Here’s a few excerpts from the first interview. I will post the full interview (with subtitles) once it’s completed.
- - http://www.youtube.com/watch?v=wG8ssJAqowU
And an album of his project:
If anyone has information on how I could best assist this child into obtaining a university education, please let me know!
New Healthy Youth Trainees Arrive

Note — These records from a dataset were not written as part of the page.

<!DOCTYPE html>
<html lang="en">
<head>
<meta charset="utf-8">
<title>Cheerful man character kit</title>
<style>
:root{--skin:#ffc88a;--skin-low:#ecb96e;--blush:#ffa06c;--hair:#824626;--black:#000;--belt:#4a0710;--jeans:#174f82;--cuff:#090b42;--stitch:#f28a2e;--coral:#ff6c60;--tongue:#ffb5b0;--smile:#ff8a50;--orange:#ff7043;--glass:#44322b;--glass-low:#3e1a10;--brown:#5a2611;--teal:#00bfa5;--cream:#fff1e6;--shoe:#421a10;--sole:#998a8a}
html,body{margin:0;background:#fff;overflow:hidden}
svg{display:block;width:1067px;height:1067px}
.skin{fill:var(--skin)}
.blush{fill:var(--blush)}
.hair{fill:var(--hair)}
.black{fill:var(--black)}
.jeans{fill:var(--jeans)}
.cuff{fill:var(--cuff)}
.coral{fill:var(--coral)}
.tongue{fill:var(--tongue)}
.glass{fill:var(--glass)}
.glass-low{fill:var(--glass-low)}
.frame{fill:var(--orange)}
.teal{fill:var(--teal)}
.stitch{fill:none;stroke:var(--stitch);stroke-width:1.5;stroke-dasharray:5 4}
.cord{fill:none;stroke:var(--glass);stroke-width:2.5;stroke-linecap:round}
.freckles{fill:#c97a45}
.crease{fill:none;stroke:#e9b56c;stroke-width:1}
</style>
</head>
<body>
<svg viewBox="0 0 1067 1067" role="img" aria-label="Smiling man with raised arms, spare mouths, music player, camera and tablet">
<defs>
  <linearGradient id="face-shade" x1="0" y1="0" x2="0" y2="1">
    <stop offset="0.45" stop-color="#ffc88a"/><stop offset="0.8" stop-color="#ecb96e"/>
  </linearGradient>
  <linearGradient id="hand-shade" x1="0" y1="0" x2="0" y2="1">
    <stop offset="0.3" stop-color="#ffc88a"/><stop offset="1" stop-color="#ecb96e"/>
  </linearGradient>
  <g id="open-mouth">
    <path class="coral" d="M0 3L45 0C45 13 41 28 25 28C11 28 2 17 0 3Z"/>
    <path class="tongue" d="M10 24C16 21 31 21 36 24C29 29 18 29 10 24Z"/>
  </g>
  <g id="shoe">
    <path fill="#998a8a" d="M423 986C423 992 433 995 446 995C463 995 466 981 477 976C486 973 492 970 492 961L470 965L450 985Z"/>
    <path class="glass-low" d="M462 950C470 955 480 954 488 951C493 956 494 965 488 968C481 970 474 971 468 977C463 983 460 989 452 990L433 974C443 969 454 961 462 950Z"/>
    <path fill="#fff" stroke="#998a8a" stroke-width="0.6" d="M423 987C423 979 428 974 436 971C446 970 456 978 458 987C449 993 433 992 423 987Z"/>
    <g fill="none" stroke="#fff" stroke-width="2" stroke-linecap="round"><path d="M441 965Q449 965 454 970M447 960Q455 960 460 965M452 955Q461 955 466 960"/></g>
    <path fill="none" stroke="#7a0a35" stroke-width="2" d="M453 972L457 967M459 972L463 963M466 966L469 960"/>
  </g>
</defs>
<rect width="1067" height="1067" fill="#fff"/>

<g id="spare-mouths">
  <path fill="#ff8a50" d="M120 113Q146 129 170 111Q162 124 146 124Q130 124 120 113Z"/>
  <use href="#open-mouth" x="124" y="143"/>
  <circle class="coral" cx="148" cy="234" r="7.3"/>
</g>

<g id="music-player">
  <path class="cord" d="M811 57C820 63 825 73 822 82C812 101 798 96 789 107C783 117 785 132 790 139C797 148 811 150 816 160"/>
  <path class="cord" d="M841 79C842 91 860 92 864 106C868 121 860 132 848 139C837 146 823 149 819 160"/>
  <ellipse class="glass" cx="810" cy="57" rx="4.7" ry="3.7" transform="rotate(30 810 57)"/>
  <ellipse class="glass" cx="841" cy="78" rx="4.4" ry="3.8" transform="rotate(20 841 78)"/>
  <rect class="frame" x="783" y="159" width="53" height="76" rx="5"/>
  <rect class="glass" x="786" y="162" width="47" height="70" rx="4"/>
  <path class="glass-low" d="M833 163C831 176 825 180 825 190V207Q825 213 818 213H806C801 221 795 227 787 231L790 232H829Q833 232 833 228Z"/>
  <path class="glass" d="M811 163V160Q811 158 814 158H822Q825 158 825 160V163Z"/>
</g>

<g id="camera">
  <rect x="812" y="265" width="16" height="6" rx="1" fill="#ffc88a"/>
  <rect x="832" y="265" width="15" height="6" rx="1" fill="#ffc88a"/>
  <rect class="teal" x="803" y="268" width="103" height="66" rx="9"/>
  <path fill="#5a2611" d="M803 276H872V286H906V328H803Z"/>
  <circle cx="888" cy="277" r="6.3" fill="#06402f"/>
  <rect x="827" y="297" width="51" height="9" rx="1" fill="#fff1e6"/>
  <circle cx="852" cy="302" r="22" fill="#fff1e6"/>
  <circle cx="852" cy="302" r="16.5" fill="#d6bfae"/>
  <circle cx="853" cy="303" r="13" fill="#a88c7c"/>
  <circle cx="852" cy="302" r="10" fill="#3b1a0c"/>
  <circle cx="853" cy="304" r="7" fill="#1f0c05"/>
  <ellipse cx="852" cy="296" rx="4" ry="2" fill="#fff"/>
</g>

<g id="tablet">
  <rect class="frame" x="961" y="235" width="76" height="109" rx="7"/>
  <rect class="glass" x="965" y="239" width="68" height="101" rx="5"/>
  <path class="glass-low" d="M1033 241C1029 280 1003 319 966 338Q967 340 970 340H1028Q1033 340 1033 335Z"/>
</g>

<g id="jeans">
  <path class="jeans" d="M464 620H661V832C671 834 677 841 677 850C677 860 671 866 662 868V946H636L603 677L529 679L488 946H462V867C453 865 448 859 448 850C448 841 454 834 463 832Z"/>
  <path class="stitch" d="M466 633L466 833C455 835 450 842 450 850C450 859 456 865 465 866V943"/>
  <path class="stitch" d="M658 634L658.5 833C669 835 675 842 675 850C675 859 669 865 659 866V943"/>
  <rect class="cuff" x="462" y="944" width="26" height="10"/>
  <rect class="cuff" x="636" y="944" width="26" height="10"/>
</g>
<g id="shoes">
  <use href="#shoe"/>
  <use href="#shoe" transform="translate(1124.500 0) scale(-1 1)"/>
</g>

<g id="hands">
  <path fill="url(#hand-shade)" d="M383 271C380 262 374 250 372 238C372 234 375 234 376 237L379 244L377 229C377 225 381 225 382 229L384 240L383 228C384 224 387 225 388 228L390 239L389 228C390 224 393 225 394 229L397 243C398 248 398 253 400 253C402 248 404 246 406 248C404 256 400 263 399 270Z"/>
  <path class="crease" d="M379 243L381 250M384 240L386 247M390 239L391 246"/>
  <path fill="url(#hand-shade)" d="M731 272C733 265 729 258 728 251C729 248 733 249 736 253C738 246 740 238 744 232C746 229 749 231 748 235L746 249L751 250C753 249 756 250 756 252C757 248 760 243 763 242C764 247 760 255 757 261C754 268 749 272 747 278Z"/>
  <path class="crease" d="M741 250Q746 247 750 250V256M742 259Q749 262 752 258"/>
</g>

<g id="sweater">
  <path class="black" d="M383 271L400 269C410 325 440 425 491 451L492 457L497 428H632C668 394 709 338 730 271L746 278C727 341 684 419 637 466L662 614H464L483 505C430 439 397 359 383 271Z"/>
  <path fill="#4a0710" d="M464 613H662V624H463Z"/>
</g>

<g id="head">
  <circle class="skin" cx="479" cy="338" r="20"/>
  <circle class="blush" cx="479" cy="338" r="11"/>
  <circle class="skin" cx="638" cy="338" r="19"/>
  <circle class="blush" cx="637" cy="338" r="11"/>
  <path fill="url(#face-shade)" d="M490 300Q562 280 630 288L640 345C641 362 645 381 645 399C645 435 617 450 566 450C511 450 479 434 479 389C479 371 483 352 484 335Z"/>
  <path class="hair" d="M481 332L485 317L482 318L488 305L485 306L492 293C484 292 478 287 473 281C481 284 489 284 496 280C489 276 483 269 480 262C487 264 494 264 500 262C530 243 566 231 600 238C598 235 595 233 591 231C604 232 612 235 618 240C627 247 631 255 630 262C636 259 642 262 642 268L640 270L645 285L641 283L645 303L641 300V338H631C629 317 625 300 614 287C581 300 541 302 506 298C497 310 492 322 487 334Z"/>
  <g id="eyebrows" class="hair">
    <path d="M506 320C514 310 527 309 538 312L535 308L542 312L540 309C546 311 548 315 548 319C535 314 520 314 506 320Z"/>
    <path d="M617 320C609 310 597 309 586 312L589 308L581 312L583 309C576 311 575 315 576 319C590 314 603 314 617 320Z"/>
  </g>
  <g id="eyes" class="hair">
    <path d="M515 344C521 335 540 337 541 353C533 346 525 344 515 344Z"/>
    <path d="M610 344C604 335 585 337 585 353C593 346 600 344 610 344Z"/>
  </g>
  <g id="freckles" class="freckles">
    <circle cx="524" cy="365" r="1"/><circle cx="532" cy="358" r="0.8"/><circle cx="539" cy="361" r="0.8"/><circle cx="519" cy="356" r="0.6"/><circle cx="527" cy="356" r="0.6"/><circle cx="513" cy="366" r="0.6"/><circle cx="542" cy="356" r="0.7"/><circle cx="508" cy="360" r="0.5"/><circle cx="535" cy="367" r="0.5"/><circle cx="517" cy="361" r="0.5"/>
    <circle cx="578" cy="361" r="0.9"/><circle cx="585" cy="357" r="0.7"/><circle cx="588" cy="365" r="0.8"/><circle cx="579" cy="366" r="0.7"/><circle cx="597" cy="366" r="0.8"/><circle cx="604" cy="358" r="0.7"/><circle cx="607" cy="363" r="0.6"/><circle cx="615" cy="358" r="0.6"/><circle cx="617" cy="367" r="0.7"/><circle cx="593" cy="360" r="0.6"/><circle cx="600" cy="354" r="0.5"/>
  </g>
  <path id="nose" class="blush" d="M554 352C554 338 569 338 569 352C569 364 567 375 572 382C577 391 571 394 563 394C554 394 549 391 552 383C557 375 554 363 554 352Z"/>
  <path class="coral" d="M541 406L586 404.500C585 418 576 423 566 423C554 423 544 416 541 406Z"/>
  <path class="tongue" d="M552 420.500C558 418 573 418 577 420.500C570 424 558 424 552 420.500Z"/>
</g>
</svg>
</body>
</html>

The new group of Healthy Youth trainees landed in country on June 5th. Through some luck I was able to secure a spot as one of the volunteers to welcome them at the airport. This was entertaining because seeing their faces as they completed their 16 hour journey was very reminiscent of how I felt getting off that plane; utterly exhausted and unable to process what was actually going on. It only got better as we rode into their training villages for the welcoming ceremony. After the families announced which trainees would be staying with them, I decided to give a short impromptu speech to demonstrate my Sesotho. They played a critical role in establishing the foundation and really hammered in the basics of the language during the 2 months of training. So by doing this I was attempting to vindicate their efforts and further encourage to have the same approach with the new group.
“Lumelang bo_’M’e le bo_Ntate, le phela joang? Lebitso la ka ke Ntate Karabo Thamae. Ke luile le Morena ‘M’e Mathatho Thamae empa hono joale ke lula le sebesta Thaba Tseka. Biathaopi ba bacha ba thabile ho sala le lona. Rea leboha ka ea ho fana”
Which translates to:
“Hello Mothers and Fathers, how are you? My name is Mr. Karabo Thamae. I lived with the chief ‘M’e Mathatho Thamae but now I live and work in Thaba Tseka. The new volunteers are happy to stay with you all. We thank you for the generosity.”
They loved it. I was quick to shift focus back to the trainees as they had no idea what was going on. Over the next week I was tasked to lead sessions on the technology infrastructure in Lesotho and how they can best utilize it during their service. In addition to technology sessions, I also worked with staff to manage and distribute the Kindles as well. The last group that arrived (ED ’14) were the first to receive Kindles, and I described the project in this post from last October. The primary complaint with the Kindle DX was that it was difficult to read by candlelight. So Peace Corps Lesotho decided to go with the Paperwhite model this time around. So far the feedback has been very positive. The amount of paper saved by using the Kindles to present the training material is insurmountable!
At the time of writing this my mother, sister, and my neighbor PCV’s mom are on their way for a 2 week stay in Lesotho, Swaziland, and South Africa. Coming with them is my DSLR which I opted not to bring due to an ill-conceived notion that it would make me stand out. Now I realize that isn’t the case and can’t wait to start taking high quality pictures of this unique region of the world!